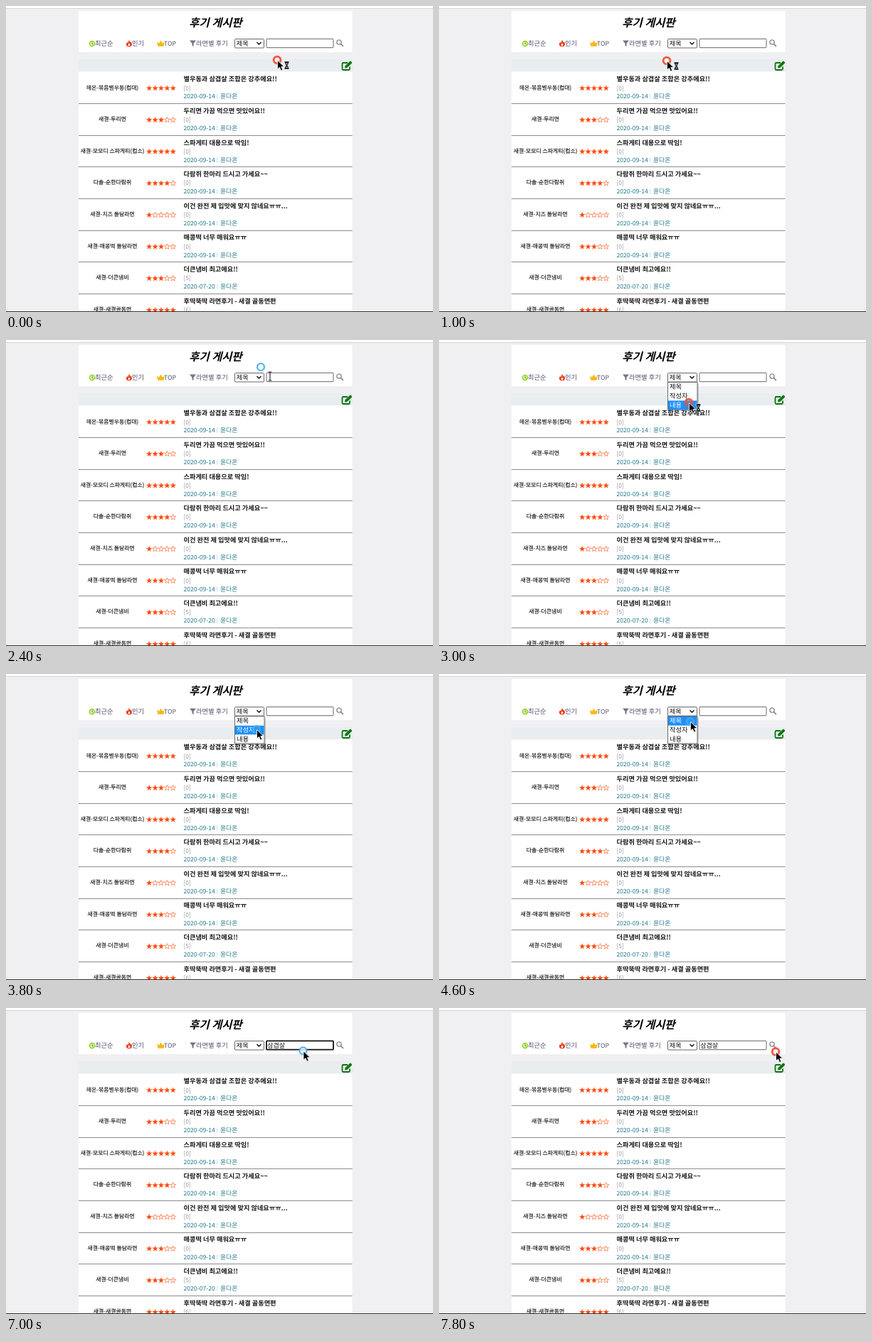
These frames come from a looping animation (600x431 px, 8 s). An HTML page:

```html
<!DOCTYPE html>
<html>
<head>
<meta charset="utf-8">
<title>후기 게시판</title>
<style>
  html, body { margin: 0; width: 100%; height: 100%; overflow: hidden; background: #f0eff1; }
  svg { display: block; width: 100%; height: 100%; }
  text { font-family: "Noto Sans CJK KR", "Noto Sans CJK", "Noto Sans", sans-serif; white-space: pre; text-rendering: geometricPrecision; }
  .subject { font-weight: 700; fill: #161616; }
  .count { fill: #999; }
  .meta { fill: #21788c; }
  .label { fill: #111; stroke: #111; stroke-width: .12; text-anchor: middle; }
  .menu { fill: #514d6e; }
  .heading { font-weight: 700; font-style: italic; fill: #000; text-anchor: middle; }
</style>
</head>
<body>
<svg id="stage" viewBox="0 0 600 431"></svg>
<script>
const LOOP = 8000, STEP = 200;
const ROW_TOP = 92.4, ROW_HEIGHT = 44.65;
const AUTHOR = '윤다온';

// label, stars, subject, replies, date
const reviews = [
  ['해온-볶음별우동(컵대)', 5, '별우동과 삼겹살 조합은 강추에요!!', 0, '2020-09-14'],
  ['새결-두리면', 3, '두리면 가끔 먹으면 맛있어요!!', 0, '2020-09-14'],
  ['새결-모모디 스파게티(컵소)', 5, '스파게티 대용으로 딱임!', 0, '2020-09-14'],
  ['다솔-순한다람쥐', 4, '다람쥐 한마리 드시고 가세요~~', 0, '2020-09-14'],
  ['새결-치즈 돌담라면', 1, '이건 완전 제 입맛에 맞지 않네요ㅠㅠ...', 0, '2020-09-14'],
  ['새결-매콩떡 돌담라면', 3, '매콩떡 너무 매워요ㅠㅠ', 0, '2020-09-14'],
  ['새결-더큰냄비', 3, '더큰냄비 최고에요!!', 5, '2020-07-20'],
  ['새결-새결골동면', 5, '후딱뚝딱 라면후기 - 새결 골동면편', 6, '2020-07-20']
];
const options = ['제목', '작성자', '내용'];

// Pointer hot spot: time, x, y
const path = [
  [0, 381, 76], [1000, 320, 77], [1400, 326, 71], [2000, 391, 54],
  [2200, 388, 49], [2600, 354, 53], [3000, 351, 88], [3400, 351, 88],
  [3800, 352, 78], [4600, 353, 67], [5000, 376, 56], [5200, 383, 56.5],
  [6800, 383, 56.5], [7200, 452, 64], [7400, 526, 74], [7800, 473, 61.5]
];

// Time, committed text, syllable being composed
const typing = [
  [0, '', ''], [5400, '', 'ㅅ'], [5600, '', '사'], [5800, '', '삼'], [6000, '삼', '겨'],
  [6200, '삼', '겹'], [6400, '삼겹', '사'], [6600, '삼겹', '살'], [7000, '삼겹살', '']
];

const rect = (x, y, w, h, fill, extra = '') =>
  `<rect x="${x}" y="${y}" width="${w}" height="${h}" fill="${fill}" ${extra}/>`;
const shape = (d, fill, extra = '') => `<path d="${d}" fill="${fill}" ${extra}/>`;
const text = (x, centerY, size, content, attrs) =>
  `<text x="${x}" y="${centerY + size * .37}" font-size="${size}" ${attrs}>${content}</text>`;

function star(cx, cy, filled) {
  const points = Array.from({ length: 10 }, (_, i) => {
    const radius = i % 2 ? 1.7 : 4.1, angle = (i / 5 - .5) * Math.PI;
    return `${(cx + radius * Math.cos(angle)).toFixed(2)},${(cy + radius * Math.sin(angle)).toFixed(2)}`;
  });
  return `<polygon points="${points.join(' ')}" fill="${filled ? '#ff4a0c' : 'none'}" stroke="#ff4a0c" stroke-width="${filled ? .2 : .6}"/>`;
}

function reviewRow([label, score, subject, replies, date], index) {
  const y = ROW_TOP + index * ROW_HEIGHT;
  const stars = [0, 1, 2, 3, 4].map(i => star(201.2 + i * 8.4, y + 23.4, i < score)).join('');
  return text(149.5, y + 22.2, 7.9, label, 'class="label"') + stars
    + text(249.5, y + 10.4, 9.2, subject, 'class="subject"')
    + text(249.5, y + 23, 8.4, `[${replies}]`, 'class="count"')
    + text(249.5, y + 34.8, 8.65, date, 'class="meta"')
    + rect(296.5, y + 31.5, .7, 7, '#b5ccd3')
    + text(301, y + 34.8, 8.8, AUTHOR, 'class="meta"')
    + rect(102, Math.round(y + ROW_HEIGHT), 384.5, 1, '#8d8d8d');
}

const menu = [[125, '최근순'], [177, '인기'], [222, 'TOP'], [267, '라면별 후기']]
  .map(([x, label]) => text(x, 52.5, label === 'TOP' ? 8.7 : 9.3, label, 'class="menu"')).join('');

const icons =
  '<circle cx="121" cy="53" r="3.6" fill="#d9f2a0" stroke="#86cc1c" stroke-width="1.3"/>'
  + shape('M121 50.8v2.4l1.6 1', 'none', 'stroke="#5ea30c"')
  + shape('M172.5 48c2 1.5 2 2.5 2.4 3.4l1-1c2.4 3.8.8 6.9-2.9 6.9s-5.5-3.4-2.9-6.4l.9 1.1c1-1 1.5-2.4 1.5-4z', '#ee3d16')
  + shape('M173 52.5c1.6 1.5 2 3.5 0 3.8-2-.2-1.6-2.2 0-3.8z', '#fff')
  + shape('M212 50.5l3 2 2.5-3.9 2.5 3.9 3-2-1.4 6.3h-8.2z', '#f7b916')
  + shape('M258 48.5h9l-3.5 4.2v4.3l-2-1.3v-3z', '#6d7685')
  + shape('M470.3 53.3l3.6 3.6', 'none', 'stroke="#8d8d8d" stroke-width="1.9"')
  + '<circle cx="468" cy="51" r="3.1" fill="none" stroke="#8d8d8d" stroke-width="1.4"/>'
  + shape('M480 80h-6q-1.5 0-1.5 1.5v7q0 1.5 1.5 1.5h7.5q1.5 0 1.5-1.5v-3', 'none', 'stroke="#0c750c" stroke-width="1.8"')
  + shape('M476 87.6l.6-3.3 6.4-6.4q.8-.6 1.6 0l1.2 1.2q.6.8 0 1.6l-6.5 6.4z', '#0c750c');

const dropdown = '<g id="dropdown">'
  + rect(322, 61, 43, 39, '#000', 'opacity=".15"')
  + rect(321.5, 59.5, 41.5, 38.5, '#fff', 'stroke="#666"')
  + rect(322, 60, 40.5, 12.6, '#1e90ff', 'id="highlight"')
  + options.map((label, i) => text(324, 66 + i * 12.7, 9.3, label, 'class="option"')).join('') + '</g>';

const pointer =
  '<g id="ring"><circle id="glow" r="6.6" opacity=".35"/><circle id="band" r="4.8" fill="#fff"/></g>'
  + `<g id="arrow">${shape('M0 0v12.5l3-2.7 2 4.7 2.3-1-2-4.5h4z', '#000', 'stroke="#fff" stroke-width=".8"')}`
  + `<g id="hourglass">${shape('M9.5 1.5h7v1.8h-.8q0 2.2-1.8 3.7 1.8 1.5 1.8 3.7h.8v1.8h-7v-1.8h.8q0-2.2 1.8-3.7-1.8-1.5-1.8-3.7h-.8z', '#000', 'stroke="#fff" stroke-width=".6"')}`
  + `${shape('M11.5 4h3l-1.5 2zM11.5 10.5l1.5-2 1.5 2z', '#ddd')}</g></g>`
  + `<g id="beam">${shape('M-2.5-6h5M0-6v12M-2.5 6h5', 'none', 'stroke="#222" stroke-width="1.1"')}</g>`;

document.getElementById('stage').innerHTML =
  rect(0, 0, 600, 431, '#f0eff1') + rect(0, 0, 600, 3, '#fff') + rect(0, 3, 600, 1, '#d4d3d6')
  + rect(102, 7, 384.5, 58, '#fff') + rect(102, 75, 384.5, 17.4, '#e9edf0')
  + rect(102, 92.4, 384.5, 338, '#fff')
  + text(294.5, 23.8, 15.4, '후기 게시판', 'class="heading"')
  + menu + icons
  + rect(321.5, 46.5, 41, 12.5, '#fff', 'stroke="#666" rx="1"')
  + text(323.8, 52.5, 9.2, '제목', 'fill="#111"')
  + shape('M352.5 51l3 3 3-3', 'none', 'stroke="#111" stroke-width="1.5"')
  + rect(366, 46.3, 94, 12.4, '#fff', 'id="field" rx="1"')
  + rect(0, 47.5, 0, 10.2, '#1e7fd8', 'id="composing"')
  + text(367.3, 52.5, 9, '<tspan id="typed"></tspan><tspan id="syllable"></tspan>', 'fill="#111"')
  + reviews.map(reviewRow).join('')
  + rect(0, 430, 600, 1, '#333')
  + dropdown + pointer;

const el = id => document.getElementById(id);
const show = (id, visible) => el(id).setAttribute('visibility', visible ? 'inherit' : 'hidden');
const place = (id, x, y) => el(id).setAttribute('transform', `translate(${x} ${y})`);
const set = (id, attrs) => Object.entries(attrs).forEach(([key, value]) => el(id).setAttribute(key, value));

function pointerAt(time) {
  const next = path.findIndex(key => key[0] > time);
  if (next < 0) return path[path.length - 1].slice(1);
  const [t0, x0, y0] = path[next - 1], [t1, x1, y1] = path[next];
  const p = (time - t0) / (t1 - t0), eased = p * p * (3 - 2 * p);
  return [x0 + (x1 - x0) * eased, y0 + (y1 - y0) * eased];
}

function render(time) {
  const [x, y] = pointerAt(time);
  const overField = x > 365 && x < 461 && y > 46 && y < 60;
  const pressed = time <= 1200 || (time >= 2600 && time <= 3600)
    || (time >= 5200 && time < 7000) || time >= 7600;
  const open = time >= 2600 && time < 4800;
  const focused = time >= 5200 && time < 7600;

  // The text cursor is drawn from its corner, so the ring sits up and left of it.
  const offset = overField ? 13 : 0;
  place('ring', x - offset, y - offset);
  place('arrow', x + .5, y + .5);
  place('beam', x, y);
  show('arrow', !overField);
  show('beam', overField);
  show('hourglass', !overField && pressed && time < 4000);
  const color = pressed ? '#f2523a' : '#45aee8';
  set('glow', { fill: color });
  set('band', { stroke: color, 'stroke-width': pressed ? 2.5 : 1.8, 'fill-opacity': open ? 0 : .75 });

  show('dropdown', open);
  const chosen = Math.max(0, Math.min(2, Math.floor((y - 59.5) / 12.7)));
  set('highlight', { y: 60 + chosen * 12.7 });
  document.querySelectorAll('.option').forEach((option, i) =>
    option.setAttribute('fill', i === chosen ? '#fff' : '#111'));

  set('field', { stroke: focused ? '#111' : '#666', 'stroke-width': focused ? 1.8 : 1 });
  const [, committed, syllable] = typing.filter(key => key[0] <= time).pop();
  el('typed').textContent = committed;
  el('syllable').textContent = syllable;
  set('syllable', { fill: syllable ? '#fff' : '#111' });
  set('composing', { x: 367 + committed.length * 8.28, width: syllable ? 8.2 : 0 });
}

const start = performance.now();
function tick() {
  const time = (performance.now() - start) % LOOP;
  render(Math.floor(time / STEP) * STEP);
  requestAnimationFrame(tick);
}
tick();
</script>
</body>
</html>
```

..............................

TASK REQUIREMENTS: Return every line from the entries above that includes the word "path".

SOLUTION TO THIS PROBLEM:
const path = [
const shape = (d, fill, extra = '') => `<path d="${d}" fill="${fill}" ${extra}/>`;
  const next = path.findIndex(key => key[0] > time);
  if (next < 0) return path[path.length - 1].slice(1);
  const [t0, x0, y0] = path[next - 1], [t1, x1, y1] = path[next];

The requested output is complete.